16 Nov 2020

Ngāi Tahu commercial operations suffer $25.6m loss due to Covid-19

7:36 pm on 16 November 2020

Ngāi Tahu's commercial operations have suffered a staggering loss of over $25.6 million after the Covid-19 pandemic hammered its extensive tourism operations.

Exterior photos of Ngai Tahu Tourims building after workers are let go

The Ngāi Tahu' Tourism building. Photo: RNZ / Nate McKinnon

It's a far cry from the $37m profit Ngāi Tahu Holdings made in the financial year prior.

The biggest loses were in Ngāi Tahu Tourism ($6.5m) and its mānuka honey venture, Oha Honey ($21.6m).

"We have not been immune to the effects of the Covid-19 response and like businesses all over the world we are grappling with the fallout," Ngāi Tahu Holdings chairperson Mark Tume said.

"With the borders closed and the country in lockdown, we were forced to act quickly and temporarily pause 10 of our 11 Ngāi Tahu Tourism businesses, which had a major impact on revenue and forced a significant restructure of our operations."

In regards to the huge losses of Oha Honey, the report said that "revenue growth has been challenging", because of a "crowded and competitive marketplace and the complexities of mānuka to new customers and markets," but was looking forward to improved performance in the next financial year.

Meanwhile, Ngāi Tahu Property made a $29.9m operating surplus, and Ngāi Tahu Seafood a $17.2m operating surplus.

Tume said that although the next year would also be difficult, he was confident "that the resilience of our businesses and investment portfolios would meet the challenge."

Ngāi Tahu kaiwhakahaere Lisa Tumahai

Lisa Tumahai.
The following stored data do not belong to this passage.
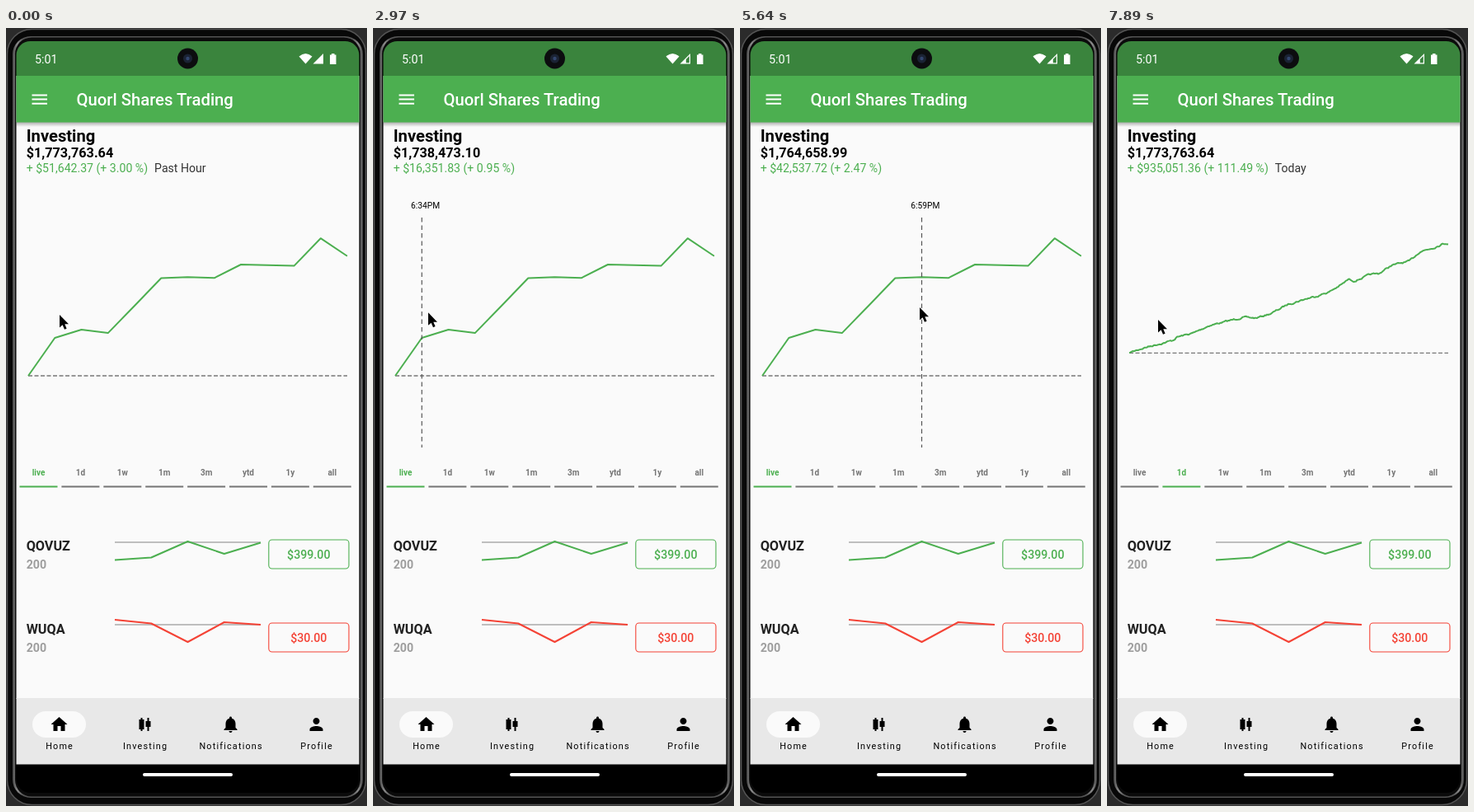
Write an HTML page that moves like this. It is 438x944 px and loops after 8000 ms.

```html
<!DOCTYPE html>
<html lang="en">
<head>
<title>Portfolio chart</title>
<style>
html, body { margin: 0; width: 100%; height: 100%; overflow: hidden; background: #2b2b2b; }
svg { display: block; width: 438px; height: 944px; font-family: Roboto, "Open Sans", sans-serif; }
.bold { font-weight: 700; }
.mid { text-anchor: middle; }
.line { fill: none; stroke-width: 2; stroke-linejoin: round; }
.nav { font-size: 10.8px; letter-spacing: 1.2px; text-anchor: middle; }
.tab { font-size: 10px; font-weight: 700; text-anchor: middle; }
</style>
</head>
<body>
<svg id="stage" viewBox="0 0 438 944">
  <defs>
    <linearGradient id="shade" x2="0" y2="1">
      <stop stop-color="#000" stop-opacity=".32"/>
      <stop offset="1" stop-color="#000" stop-opacity="0"/>
    </linearGradient>
    <linearGradient id="rim" x2="1" y2="0">
      <stop stop-color="#4a4a4a"/><stop offset=".014" stop-color="#8c8c8c"/>
      <stop offset=".03" stop-color="#555"/><stop offset=".97" stop-color="#555"/>
      <stop offset=".986" stop-color="#8c8c8c"/><stop offset="1" stop-color="#4a4a4a"/>
    </linearGradient>
    <clipPath id="screen"><rect x="12.5" y="16" width="416" height="912" rx="17"/></clipPath>
  </defs>

  <rect width="438" height="944" fill="#2b2b2b"/>
  <rect x="1.5" y="1.5" width="435" height="941" rx="30" fill="#080808" stroke="#555" stroke-width="1.5"/>
  <rect x="8" y="10" width="425" height="924" rx="22" fill="url(#rim)"/>
  <rect x="11" y="11.5" width="419" height="921" rx="20" fill="#0b0b0b"/>
  <g clip-path="url(#screen)">
    <rect x="12" y="16" width="417" height="912"/>
    <rect x="12" y="58" width="417" height="756" fill="#fafafa"/>
    <rect x="12" y="114" width="417" height="6" fill="url(#shade)"/>
    <rect x="12" y="16" width="417" height="42" fill="#3a843d"/>
    <rect x="12" y="58" width="417" height="56.5" fill="#4caf50"/>
    <rect x="12" y="813" width="417" height="80.5" fill="#e8e8e8"/>
  </g>
  <rect x="166" y="904" width="109" height="4" rx="2" fill="#fff"/>

  <circle cx="220.5" cy="37" r="12.5" fill="#0c0d0f"/>
  <circle cx="220.5" cy="37" r="5.5" fill="#1b2334"/>
  <circle cx="220.5" cy="37" r="2.2" fill="#33466e"/>
  <g fill="#fff">
    <text x="35" y="43" font-size="14.3">5:01</text>
    <path d="M355.5 34.5Q363.5 27.5 371.5 34.5L363.5 43.5Z"/>
    <path d="M372.5 43.5H385V31Z"/>
    <path d="M393 32.5H395V31H398.5V32.5H400.5V44H393Z"/>
    <path d="M31.5 80.5h18.5v2h-18.5zM31.5 85.6h18.5v2h-18.5zM31.5 90.7h18.5v2h-18.5z"/>
    <text x="85.5" y="94" font-size="20.3" font-weight="500">Quorl Shares Trading</text>
  </g>
  <path id="weakSignal" d="M379.8 42.3V38L383.8 34V42.3Z" fill="#3a843d"/>

  <text class="bold" x="24.7" y="138" font-size="20.2">Investing</text>
  <text class="bold" id="total" x="24.7" y="157" font-size="16.2"></text>
  <text y="174.5" x="24.7" font-size="14.1" fill="#4caf50"><tspan id="gain"></tspan><tspan id="period" dx="8" fill="#333"></tspan></text>

  <path id="baseline" fill="none" stroke="#777" stroke-width="1.3" stroke-dasharray="5 2.5"/>
  <path id="chart" class="line" stroke="#4caf50"/>
  <g id="crosshair">
    <path d="M0 230V509" stroke="#555" stroke-width="1.2" stroke-dasharray="5.5 4"/>
    <text id="clock" class="mid" x="4.3" y="219" font-size="10.2"></text>
  </g>

  <g id="tabs"></g>
  <g id="holdings"></g>
  <rect x="32" y="829" width="65" height="32" rx="16" fill="#fafafa"/>
  <g id="nav"></g>
  <path id="cursor" d="M0 0V15.5L3.6 12.3L6 17.8L8.6 16.7L6.3 11.3H11Z" stroke="#fff" stroke-width="1.1" stroke-linejoin="round" paint-order="stroke"/>
</svg>
<script>
const $ = id => document.getElementById(id);
const GREEN = '#4caf50', RED = '#f44336', GRAY = '#757575';
const LEFT = 27, WIDTH = 387, LOOP = 8000, STEP = 148.9;
const lerp = (a, b, k) => a + (b - a) * k;
const toPath = points => 'M' + points.map(p => p[0].toFixed(2) + ' ' + p[1].toFixed(2)).join('L');

// Piecewise linear lookup in rows of [position, ...values].
function sample(rows, at) {
  if (at <= rows[0][0]) return rows[0].slice(1);
  const i = rows.findIndex(row => row[0] >= at);
  if (i < 0) return rows[rows.length - 1].slice(1);
  const a = rows[i - 1], b = rows[i], k = (at - a[0]) / (b[0] - a[0]);
  return a.slice(1).map((v, j) => lerp(v, b[j + 1], k));
}

// Static parts
const tabNames = ['live', '1d', '1w', '1m', '3m', 'ytd', '1y', 'all'];
$('tabs').innerHTML = tabNames.map((name, i) => {
  const x = 16.5 + i * 50.9;
  return `<g><text class="tab" x="${x + 23}" y="543">${name}</text><rect x="${x}" y="555.5" width="46" height="2"/></g>`;
}).join('');

function holding(name, price, color, y, refY, trend) {
  const points = trend.map((v, i) => [132 + i * 44.25, v]);
  return `<text class="bold" x="24.7" y="${y + 12.5}" font-size="16.2" fill="#212121">${name}</text>
    <text class="bold" x="24.7" y="${y + 34.7}" font-size="14.2" fill="#9e9e9e">200</text>
    <path d="M132 ${refY}H309" stroke="#aaa" stroke-width="1.6"/>
    <path class="line" d="${toPath(points)}" stroke="${color}"/>
    <rect x="318.8" y="${y}" width="97.2" height="35" rx="4" fill="none" stroke="${color}" stroke-width="1.1"/>
    <text class="mid" x="367.3" y="${y + 22.6}" font-size="14.2" font-weight="500" fill="${color}">${price}</text>`;
}
$('holdings').innerHTML =
  holding('QOVUZ', '$399.00', GREEN, 621, 624, [645.5, 642.5, 623, 638, 624.5]) +
  holding('WUQA', '$30.00', RED, 722, 724, [718, 722.5, 745, 721, 724]);

const navItems = [
  ['Home', 'M10 20v-6h4v6h5v-8h3L12 3 2 12h3v8z'],
  ['Investing', 'M9 4H7v2H5v12h2v2h2v-2h2V6H9zM19 8h-2V4h-2v4h-2v7h2v5h2v-5h2z'],
  ['Notifications', 'M12 22c1.1 0 2-.9 2-2h-4c0 1.1.89 2 2 2zm6-6v-5c0-3.07-1.64-5.64-4.5-6.32V4c0-.83-.67-1.5-1.5-1.5s-1.5.67-1.5 1.5v.68C7.63 5.36 6 7.92 6 11v5l-2 2v1h16v-1l-2-2z'],
  ['Profile', 'M12 12c2.21 0 4-1.79 4-4s-1.79-4-4-4-4 1.79-4 4 1.79 4 4 4zm0 2c-2.67 0-8 1.34-8 4v2h16v-2c0-2.66-5.33-4-8-4z']
];
$('nav').innerHTML = navItems.map(([name, icon], i) => {
  const x = 64.5 + i * 104;
  return `<path transform="translate(${x - 12} 833)" d="${icon}"/><text class="nav" x="${x + 0.6}" y="875">${name}</text>`;
}).join('');

// Chart data: gains over the past hour, and the day's trend with a small wobble
const START = 1722121.27;
const gains = [0, 16351.83, 19908.14, 18457.57, 30215.68, 42127.25, 42537.72,
  42198.36, 47990.41, 47706.12, 47422.85, 59300.54, 51642.37];
const hour = gains.map((g, i) => [LEFT + i * WIDTH / 12, 422 - g / 355.5]);
const trend = [[27, 394], [45, 388], [80, 379], [85, 375], [105, 370], [124, 361], [145, 356],
  [165, 351], [181, 352], [200, 346], [220, 335], [240, 329], [255, 325], [270, 320], [285, 311],
  [293, 305], [300, 307], [320, 299], [330, 298], [345, 288], [367, 283], [380, 271], [395, 267],
  [407, 262], [414, 261]];
let seed = 7, wobble = 0;
const random = () => (seed = seed * 16807 % 2147483647) / 2147483647;
const day = Array.from({ length: 288 }, (_, i) => {
  const x = LEFT + i * WIDTH / 287;
  wobble = wobble * 0.65 + (random() - 0.5) * 1.6;
  return [x, sample(trend, x)[0] + (i ? wobble : 0)];
});

// Pointer tip at given steps
const pointer = [[0, 65, 348], [2, 57, 351], [6, 57, 351], [11, 112, 348], [13, 112, 348],
  [15, 80, 347], [16, 62, 347], [18, 57, 346], [21, 72, 345], [26, 127, 342], [29, 160, 341],
  [37, 217, 339], [38, 218, 339], [41, 118, 490], [42, 74, 538], [43, 91, 546], [47, 91, 546],
  [51, 62, 354]];

const money = v => '$' + v.toLocaleString('en-US', { minimumFractionDigits: 2, maximumFractionDigits: 2 });

function render(t) {
  const step = Math.floor((t + 20) / STEP);
  const dayTab = step >= 45, dayData = step >= 46;
  const touching = step >= 5 && !dayData;

  const [x, y] = sample(pointer, step);
  $('cursor').setAttribute('transform', `translate(${x} ${y})`);

  // The crosshair snaps to the nearest point, one step behind the pointer.
  const lagged = sample(pointer, Math.min(step - 1, 37))[0];
  const index = touching ? Math.round((lagged - LEFT) / (WIDTH / 12)) : 12;
  $('crosshair').style.display = touching ? '' : 'none';
  $('crosshair').setAttribute('transform', `translate(${hour[index][0]} 0)`);
  $('clock').textContent = `6:${29 + index * 5}PM`;

  const gain = dayData ? 935051.36 : gains[index];
  const percent = dayData ? 111.49 : gain / START * 100;
  $('total').textContent = money(START + gains[index]);
  $('gain').textContent = `+ ${money(gain)} (+ ${percent.toFixed(2)} %)`;
  $('period').textContent = touching ? '' : dayData ? 'Today' : 'Past Hour';

  // The first points glide from the hour's places to the day's.
  const glide = step >= 53 ? 1 : Math.max(0, 1 - Math.exp(-(step * STEP - 20 - 6852) / 236));
  const points = dayData
    ? day.map((p, i) => hour[i] ? p.map((v, j) => lerp(hour[i][j], v, glide)) : p)
    : hour;
  $('chart').setAttribute('d', toPath(points));
  $('baseline').setAttribute('d', `M${LEFT} ${dayData ? 394.3 : 422}H414`);

  [...$('tabs').children].forEach((tab, i) => tab.setAttribute('fill', i === +dayTab ? GREEN : GRAY));
  $('weakSignal').style.display = step >= 20 ? '' : 'none';
}

const began = performance.now();
function tick() {
  render((performance.now() - began) % LOOP);
  requestAnimationFrame(tick);
}
tick();
</script>
</body>
</html>
```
Photo: Supplied

Te Rūnanga o Ngāi Tahu kaiwhakahaere Lisa Tumahai said that the "welfare of our whānau and Papatipu Rūnanga remains at the centre of all our decision-making".

In the report, she said the diversification of Ngāi Tahu Holding's portfolios meant that the losses were mitigated by operations that continued to perform well.

The iwi is now a little closer to its goal of getting 1000 whānau using te reo Māori in the home by 2025 through its strategy, Kotahi Mano Kaika, with 70 more whānau joining up, increasing the number of whānau to 638.

The report said the iwi had made "good progress" in reducing the number of tamariki in state care through Ngāi Tahu's strategic partnership with Oranga Tamariki, 277 in June down from 295 in November.

Oranga Tamariki also signed agreements directly with two Papatipu Rūnanga, Kāti Huirapa ki Puketeraki and Te Rūnanga o Ōtākoum, with "several others progressing through the takiwā".

The iwi also met its targets for new membership of its savings scheme, Whai Rawa, which was up 1984 members.

The fund has increased by $100.9m.